___ Given data ___

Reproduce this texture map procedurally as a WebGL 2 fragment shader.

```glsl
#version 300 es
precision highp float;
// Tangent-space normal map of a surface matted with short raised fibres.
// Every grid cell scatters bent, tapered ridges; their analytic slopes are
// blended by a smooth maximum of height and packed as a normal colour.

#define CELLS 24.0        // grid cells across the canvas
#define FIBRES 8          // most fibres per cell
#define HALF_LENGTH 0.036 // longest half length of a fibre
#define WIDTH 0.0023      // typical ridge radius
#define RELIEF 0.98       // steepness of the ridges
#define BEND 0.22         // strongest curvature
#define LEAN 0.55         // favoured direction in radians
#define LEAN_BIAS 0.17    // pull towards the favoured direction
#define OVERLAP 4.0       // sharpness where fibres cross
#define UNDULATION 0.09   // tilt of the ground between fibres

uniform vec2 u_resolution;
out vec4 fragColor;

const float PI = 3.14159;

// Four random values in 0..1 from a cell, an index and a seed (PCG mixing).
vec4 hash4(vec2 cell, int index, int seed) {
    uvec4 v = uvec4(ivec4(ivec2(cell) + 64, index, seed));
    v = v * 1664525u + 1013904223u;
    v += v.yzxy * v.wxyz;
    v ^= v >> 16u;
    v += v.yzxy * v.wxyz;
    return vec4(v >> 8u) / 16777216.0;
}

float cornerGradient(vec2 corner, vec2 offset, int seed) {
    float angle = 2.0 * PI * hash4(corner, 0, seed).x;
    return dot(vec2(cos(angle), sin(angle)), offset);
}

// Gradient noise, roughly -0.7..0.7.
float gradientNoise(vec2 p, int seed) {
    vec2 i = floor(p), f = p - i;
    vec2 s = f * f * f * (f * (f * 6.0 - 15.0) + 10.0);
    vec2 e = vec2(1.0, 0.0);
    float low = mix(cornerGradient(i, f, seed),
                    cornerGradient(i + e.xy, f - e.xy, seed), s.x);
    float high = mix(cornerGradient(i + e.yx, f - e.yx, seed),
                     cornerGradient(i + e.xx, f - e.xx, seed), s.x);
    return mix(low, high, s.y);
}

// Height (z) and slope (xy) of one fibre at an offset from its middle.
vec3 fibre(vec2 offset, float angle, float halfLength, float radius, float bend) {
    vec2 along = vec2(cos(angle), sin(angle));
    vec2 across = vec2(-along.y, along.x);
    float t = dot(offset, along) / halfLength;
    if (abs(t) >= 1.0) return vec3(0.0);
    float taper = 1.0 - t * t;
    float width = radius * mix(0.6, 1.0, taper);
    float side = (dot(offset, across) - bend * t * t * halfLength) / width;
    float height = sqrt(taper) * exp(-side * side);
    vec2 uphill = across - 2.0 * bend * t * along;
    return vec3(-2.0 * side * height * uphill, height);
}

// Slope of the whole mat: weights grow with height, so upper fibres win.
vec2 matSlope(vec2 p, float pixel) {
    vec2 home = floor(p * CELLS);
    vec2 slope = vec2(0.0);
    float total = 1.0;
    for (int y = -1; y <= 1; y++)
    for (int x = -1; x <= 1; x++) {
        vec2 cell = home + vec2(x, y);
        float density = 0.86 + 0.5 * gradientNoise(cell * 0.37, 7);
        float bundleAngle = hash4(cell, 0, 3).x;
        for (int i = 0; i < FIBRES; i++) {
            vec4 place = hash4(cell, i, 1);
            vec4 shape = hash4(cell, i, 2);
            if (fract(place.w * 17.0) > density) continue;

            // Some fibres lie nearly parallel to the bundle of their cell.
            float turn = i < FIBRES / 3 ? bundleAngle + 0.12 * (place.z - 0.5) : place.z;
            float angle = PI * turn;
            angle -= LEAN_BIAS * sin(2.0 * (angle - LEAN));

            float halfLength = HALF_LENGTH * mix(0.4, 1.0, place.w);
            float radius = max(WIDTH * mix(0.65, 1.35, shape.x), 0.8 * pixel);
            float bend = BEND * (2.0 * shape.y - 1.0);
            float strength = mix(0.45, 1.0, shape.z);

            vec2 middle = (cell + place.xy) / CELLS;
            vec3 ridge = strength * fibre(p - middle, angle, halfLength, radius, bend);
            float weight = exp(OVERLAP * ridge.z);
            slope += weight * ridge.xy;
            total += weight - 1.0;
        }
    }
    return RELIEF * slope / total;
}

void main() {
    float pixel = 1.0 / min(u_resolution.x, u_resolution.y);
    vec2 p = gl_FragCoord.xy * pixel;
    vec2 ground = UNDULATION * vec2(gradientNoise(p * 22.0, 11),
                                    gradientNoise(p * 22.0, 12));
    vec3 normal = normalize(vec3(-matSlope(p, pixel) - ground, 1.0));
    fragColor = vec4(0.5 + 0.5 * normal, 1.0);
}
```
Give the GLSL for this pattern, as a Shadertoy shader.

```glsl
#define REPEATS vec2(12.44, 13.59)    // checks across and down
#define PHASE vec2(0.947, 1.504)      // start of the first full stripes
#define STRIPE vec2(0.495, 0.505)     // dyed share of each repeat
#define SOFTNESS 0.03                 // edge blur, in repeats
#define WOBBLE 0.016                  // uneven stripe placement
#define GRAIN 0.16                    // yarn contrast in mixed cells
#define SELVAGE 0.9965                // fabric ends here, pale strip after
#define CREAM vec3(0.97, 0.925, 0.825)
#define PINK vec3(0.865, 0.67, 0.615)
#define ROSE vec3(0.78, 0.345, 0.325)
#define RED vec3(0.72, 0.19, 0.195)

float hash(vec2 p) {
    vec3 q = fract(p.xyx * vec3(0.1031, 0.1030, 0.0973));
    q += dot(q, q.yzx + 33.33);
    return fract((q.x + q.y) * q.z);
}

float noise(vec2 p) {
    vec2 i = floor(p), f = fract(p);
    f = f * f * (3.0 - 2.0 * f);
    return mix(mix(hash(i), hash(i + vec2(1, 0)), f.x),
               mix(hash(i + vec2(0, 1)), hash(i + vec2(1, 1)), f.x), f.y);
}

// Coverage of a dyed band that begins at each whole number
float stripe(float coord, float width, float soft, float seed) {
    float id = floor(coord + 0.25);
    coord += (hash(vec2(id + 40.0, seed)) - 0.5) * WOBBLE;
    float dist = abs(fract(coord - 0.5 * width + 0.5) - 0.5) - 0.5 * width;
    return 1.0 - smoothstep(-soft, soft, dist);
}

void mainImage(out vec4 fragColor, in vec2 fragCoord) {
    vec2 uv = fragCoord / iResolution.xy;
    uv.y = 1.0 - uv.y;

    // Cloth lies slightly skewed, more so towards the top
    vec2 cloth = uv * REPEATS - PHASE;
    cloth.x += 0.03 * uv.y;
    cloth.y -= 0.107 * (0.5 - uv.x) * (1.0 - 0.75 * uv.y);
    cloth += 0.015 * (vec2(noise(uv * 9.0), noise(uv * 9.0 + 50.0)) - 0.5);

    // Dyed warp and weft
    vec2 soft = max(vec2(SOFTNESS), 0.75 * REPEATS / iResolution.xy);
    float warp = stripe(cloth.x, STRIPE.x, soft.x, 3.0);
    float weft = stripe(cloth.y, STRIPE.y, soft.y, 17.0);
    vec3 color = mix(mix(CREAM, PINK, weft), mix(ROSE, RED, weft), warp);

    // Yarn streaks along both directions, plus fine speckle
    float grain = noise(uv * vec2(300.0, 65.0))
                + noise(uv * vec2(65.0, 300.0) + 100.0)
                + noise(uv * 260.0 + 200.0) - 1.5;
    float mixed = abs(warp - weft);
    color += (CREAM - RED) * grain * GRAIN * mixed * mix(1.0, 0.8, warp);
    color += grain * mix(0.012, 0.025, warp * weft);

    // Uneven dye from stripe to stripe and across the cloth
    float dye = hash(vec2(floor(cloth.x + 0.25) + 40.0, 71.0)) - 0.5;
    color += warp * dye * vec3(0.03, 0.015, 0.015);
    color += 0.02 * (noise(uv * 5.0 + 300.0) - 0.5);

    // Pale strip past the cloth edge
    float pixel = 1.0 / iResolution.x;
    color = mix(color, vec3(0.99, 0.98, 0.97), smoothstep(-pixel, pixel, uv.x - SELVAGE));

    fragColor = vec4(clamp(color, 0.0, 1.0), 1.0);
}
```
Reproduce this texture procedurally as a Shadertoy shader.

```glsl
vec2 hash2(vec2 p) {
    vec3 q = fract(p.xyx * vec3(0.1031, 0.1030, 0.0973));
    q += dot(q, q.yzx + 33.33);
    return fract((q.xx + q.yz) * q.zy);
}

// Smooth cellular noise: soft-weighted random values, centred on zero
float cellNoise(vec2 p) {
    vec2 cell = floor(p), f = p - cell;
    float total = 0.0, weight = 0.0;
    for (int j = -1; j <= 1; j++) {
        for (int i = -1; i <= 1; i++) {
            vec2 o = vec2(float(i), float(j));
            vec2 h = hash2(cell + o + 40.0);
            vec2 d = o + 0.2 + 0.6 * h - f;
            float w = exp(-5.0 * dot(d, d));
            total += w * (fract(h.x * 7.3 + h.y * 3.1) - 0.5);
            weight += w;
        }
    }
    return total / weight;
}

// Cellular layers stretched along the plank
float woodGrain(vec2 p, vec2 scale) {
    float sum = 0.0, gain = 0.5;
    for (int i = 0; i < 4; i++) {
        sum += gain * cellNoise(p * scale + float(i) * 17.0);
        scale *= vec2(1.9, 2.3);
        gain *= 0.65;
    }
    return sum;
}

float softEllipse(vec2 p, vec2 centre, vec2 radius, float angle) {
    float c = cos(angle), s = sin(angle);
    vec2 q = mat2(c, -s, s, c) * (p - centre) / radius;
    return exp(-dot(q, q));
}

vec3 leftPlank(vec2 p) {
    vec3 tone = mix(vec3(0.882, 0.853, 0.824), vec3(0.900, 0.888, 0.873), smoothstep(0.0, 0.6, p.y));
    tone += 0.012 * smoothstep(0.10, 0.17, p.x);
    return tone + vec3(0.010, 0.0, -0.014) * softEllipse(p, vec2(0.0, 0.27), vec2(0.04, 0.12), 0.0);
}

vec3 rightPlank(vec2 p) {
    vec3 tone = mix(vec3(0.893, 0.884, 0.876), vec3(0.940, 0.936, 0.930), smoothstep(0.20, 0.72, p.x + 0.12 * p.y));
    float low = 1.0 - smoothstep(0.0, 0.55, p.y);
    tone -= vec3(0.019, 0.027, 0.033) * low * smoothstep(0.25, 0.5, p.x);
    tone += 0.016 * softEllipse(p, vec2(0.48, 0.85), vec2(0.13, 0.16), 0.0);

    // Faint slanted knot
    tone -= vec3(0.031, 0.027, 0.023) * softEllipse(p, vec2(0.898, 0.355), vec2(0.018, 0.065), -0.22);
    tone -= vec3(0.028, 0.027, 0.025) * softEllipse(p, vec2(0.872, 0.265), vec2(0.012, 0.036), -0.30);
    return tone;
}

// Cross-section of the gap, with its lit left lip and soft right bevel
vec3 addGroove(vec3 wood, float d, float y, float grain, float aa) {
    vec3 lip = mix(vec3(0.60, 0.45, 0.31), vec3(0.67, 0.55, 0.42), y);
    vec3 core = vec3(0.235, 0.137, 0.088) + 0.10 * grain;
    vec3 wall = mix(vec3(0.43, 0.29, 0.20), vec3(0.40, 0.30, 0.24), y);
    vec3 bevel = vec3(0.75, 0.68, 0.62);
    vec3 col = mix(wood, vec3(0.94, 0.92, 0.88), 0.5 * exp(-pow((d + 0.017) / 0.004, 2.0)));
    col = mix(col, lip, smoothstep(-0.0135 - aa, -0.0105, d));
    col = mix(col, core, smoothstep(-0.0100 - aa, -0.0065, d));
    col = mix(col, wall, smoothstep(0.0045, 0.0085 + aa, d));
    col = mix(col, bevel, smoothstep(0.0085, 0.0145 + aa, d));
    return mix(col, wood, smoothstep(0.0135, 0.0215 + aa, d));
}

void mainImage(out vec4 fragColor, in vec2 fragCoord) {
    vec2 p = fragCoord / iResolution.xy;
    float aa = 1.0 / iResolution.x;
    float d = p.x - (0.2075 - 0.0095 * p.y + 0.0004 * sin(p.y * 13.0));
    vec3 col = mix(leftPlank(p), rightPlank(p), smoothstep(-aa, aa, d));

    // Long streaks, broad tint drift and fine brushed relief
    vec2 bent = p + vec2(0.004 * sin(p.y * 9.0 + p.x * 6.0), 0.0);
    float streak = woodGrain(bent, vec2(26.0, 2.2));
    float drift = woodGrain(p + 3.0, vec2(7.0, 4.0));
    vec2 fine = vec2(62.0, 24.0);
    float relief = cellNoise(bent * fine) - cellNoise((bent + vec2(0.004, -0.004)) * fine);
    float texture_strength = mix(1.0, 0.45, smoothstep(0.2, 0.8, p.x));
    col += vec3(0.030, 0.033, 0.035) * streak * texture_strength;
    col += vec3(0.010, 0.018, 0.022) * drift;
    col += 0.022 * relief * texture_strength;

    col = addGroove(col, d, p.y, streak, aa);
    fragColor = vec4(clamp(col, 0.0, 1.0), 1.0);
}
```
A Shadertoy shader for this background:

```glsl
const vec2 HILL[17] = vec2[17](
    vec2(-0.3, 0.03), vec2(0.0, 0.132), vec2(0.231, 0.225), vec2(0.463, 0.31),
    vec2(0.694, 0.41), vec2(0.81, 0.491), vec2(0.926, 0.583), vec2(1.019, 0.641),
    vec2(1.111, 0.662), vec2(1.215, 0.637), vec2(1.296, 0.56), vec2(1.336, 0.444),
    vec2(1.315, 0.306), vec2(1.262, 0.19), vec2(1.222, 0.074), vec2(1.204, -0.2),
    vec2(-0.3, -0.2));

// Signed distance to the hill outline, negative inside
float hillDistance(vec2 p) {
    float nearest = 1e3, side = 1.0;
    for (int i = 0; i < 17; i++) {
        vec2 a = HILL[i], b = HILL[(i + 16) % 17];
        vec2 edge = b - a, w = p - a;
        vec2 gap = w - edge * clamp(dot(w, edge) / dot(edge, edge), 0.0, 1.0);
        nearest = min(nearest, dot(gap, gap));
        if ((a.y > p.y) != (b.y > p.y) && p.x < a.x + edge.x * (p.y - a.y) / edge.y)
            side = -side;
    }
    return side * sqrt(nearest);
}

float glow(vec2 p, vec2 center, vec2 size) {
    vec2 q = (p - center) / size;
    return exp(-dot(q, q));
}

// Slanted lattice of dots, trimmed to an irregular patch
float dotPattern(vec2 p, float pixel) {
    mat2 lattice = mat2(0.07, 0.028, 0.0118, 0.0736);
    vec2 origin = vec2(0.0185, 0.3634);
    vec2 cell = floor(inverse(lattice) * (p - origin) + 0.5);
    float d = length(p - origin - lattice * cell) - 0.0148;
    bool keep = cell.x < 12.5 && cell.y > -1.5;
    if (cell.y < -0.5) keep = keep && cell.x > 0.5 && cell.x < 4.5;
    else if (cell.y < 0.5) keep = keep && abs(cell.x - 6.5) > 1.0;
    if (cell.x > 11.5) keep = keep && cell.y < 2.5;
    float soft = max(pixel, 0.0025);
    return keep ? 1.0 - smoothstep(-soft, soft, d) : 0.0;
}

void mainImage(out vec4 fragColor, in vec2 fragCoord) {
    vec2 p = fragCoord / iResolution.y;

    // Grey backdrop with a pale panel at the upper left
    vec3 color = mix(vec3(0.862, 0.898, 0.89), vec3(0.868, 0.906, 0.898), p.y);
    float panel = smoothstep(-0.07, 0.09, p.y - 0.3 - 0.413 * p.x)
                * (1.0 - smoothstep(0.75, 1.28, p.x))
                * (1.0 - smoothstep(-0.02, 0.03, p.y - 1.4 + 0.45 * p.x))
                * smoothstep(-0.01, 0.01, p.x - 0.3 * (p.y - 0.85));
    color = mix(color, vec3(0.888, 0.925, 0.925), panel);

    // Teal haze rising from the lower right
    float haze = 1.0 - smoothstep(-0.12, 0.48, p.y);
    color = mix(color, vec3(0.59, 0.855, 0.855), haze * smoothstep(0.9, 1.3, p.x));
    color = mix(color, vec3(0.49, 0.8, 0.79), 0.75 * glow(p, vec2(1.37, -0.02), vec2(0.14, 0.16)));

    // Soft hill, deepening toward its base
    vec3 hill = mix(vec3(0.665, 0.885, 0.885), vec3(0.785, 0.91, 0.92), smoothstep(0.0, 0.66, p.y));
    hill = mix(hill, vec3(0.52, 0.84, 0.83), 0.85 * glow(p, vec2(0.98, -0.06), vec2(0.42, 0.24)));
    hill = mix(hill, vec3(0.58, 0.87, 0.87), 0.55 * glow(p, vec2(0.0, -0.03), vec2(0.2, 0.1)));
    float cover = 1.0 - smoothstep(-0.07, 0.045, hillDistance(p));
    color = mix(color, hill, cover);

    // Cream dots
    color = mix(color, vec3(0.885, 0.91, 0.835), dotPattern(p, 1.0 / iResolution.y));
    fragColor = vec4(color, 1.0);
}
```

___

- [Problem to work on]
Every line of the records above where the string "seed" is found should be copied.

- [Written response]
// Four random values in 0..1 from a cell, an index and a seed (PCG mixing).
vec4 hash4(vec2 cell, int index, int seed) {
    uvec4 v = uvec4(ivec4(ivec2(cell) + 64, index, seed));
float cornerGradient(vec2 corner, vec2 offset, int seed) {
    float angle = 2.0 * PI * hash4(corner, 0, seed).x;
float gradientNoise(vec2 p, int seed) {
    float low = mix(cornerGradient(i, f, seed),
                    cornerGradient(i + e.xy, f - e.xy, seed), s.x);
    float high = mix(cornerGradient(i + e.yx, f - e.yx, seed),
                     cornerGradient(i + e.xx, f - e.xx, seed), s.x);
float stripe(float coord, float width, float soft, float seed) {
    coord += (hash(vec2(id + 40.0, seed)) - 0.5) * WOBBLE;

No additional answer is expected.